Commencement 2018 profile: Frank Frear
Binghamton University parking employee earns bachelor's degree in history
As Binghamton University’s senior parking attendant for events, Frank Frear is on duty every Commencement weekend, ensuring that vehicles are moving easily around the Events Center.
But on the afternoon of Sunday, May 20, the only traffic pattern that Frear needs to concern himself with is the procession of his fellow Harpur College of Arts and Sciences students inside the Events Center. Frear, a 21-year University employee, will receive his bachelor’s degree in history at the second Harpur ceremony of the day.
“Sunday will be weird for me,” Frear admitted. “I’ll probably be thinking about what’s going on outside. It will be hard to separate myself for a couple of hours and not worry about (the parking).”
Frear, who turns 50 in June, has worked toward the degree for the past seven years. His love of presidential history began as a boy when his family would visit Washington, D.C., during vacations.
“I remember going to the White House for the first time,” he said. “President Carter was in office. I said to an agent: ‘Tell the president I said hello.’ I later shared that story with President Carter.”
As an adult, Frear got to speak with Carter thanks to a historian who knows the former president. Carter discussed speaking at Union College in Albany and fly-fishing in Wilkes-Barre, Pa. He is one of four presidents Frear has met, along with Bill Clinton, George W. Bush and Barack Obama. Frear also saw Ronald Reagan when he visited Endicott in 1984.
When not working and studying at Binghamton University, Frear serves as a guide and a board member at the historic Phelps Mansion Museum in downtown Binghamton.
“Most of my vacations are spent traveling to presidential libraries and doing research,” Frear said. “I’ve gone to Lincoln’s presidential library and spent a week in Missouri at Truman’s library. He is my favorite president.”
Frear once thought his second career would be as a funeral director. With the encouragement of wife Jeanne, he received his associate degree from the Simmons School of Mortuary Science in Syracuse in 2006.
“History always seemed to be where my heart was,” he said.
With the continued support of his wife and her family, Frear enrolled at Binghamton University and took eight credits a year while working on campus. He eventually expanded his course load into winter and summer classes.
Frear’s research emphasizes how the presidents’ upbringings eventually affected their governing.
“I love doing research,” he said. “I like digging through the archives and letters. I study how the presidents were raised and why they thought the way they did.”
Frear credited Diane Miller Sommerville, an associate professor of history, and former history teaching assistant Kevin Murphy for their longtime support.

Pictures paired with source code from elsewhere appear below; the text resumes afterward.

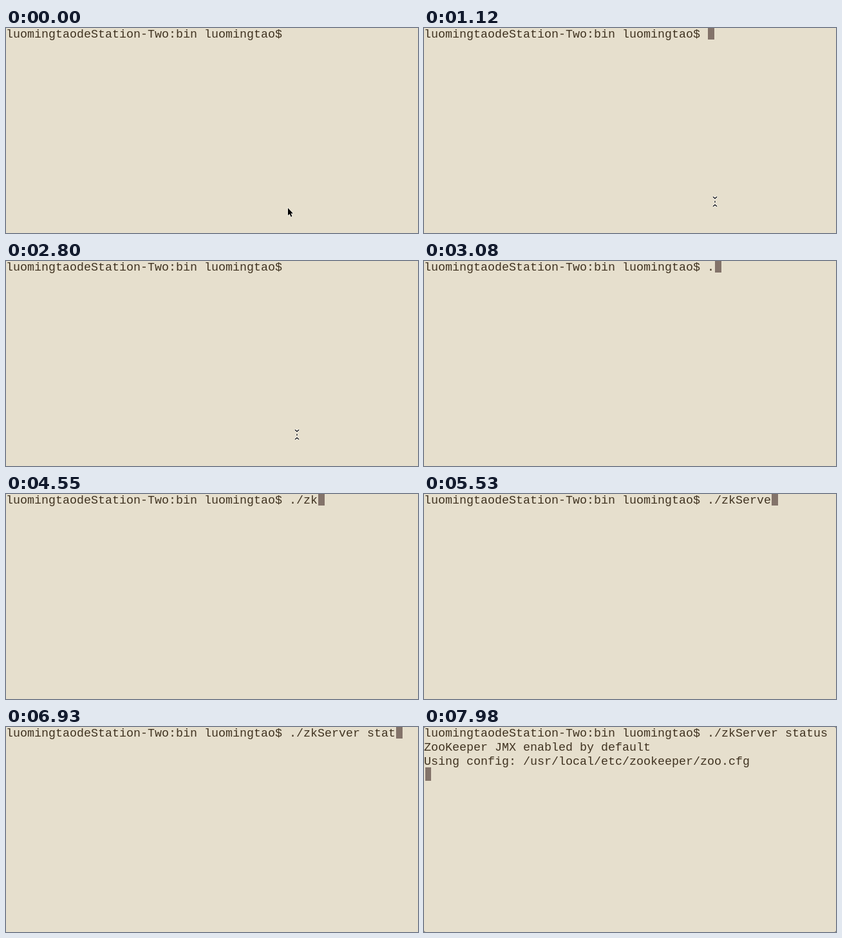
These frames come from a looping animation (640x320 px, 8 s). An HTML page:

```html
<!DOCTYPE html>
<html>
<head>
<meta charset="utf-8">
<style>
html, body { margin: 0; width: 100%; height: 100%; overflow: hidden; background: #77736a; }
#stage { position: relative; width: 640px; height: 320px; overflow: hidden; background: #e6dfcd; }
pre {
  position: absolute; left: 0; top: 0; margin: 0;
  font: 18.34px/22px "Liberation Mono", monospace; color: #403321;
}
#caret {
  display: inline-block; position: relative; left: 1.5px; top: -3px; vertical-align: top;
  width: 9.5px; height: 21px; background: #83736a;
}
svg { position: absolute; left: 0; top: 0; }
.halo { stroke: #fff; stroke-width: 3; }
.line { stroke: #111; stroke-width: 1.4; }
</style>
</head>
<body>
<div id="stage">
  <pre><span id="text"></span><span id="caret"></span></pre>
  <svg width="640" height="320" fill="none">
    <defs>
      <path id="bars" d="M449 263.5L452 266L455 263.5M449 278.5L452 276L455 278.5M452 270V272.5"/>
    </defs>
    <path id="arrow" d="M438 281V292.6L440.6 290.2L442.7 294.8L444.4 294L442.4 289.6H445.8Z"
      fill="#000" stroke="#f6f3ea" stroke-width="1.4" paint-order="stroke"/>
    <g id="beam">
      <use href="#bars" class="halo"/>
      <use href="#bars" class="line"/>
    </g>
  </svg>
</div>
<script>
const LOOP = 8000, BLINK = 560, ENTER = 7770;
const prompt = 'luomingtaodeStation-Two:bin luomingtao$ ';
const command = './zkServer status';
const output = '\nZooKeeper JMX enabled by default\nUsing config: /usr/local/etc/zookeeper/zoo.cfg\n';
// Time of each key press, one per character of the command
const keys = [2940, 3150, 3570, 3990, 4620, 4690, 4830, 5250, 5460, 5670,
  5880, 6090, 6300, 6510, 6720, 7000, 7210];

const el = id => document.getElementById(id);
const show = (id, on) => el(id).style.visibility = on ? 'visible' : 'hidden';

function draw(t) {
  const typed = keys.filter(k => t >= k).length;
  const entered = t >= ENTER;
  const text = prompt + command.slice(0, typed) + (entered ? output : '');
  if (el('text').textContent !== text) el('text').textContent = text;

  const blinkOn = t >= 70 && Math.floor(t / BLINK) % 2 === 0;
  show('caret', typed > 0 || blinkOn);
  show('arrow', t < 70);
  show('beam', t >= 70 && typed === 0);
  el('stage').style.borderRadius = entered ? '3px' : '0';
}

const start = performance.now();
function tick() {
  draw((performance.now() - start) % LOOP);
  requestAnimationFrame(tick);
}
tick();
</script>
</body>
</html>
```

He also praised the backing and flexible scheduling that he received from Transportation and Parking Services.
Sommerville called Frear “one of the most innately curious and interested students I’ve ever had.”
“We’ve sat over coffee and talked about topics as wide-ranging as slavery and baseball and George F. Johnson, one of the leading businessmen in Binghamton’s history,” she said. “His idea of a vacation day is driving to Syracuse University and spending the day in the archives. Beyond his dedication to history, he’s fiercely devoted to the University. I was very lucky to have him in the classroom and am honored to call him friend.”
Two other mentors to Frear were Binghamton business titans Ferris and George Akel. Frear worked for them through high school at their Giant Food Market in Johnson City.
“Besides my father, I learned my hard work and dedication from them,” Frear said. “I watched them and molded my work ethic after them. As a young kid working for them, they would never ask us to do anything they weren’t doing. I saw them packing bags, mopping floors, shoveling snow and washing shopping carts.”
The brothers and Frear reconnected later in life at University events. The Akels encouraged Frear to proceed with his education — and the support from Ferris Akel continued until his death in May 2017.
George Akel, meanwhile, will attend the Commencement ceremony as Frear’s guest.
“When the time came, I got in touch with George and he said: ‘I wouldn’t miss your graduation for the world,’” Frear recalled, his voice shaking with emotion. “I never dreamed I would get a degree from Binghamton University and that George Akel would be sitting there. I feel bad that Ferris won’t be there, but I told George that he’s up there looking down and he knows that I did it.”
Frear said he can see himself working someday as a historian at the National Archives, a tour guide for the National Park Service or as an archivist at a presidential library.
“When folks ask me where I want to end up, I tell them Missouri — at Harry Truman’s library,” he said. “It would be neat to be there all day doing research for people.”
The bachelor’s degree, though, doesn’t mean that Frear is ready to make his Binghamton University employment a part of history.
“I love my job here,” he said. “I work with great people and enjoy the different parts of the campus. I’ve always enjoyed working during graduation. I’m in front of the Events Center guiding people around. It’s nice to see the families. I love what I do.”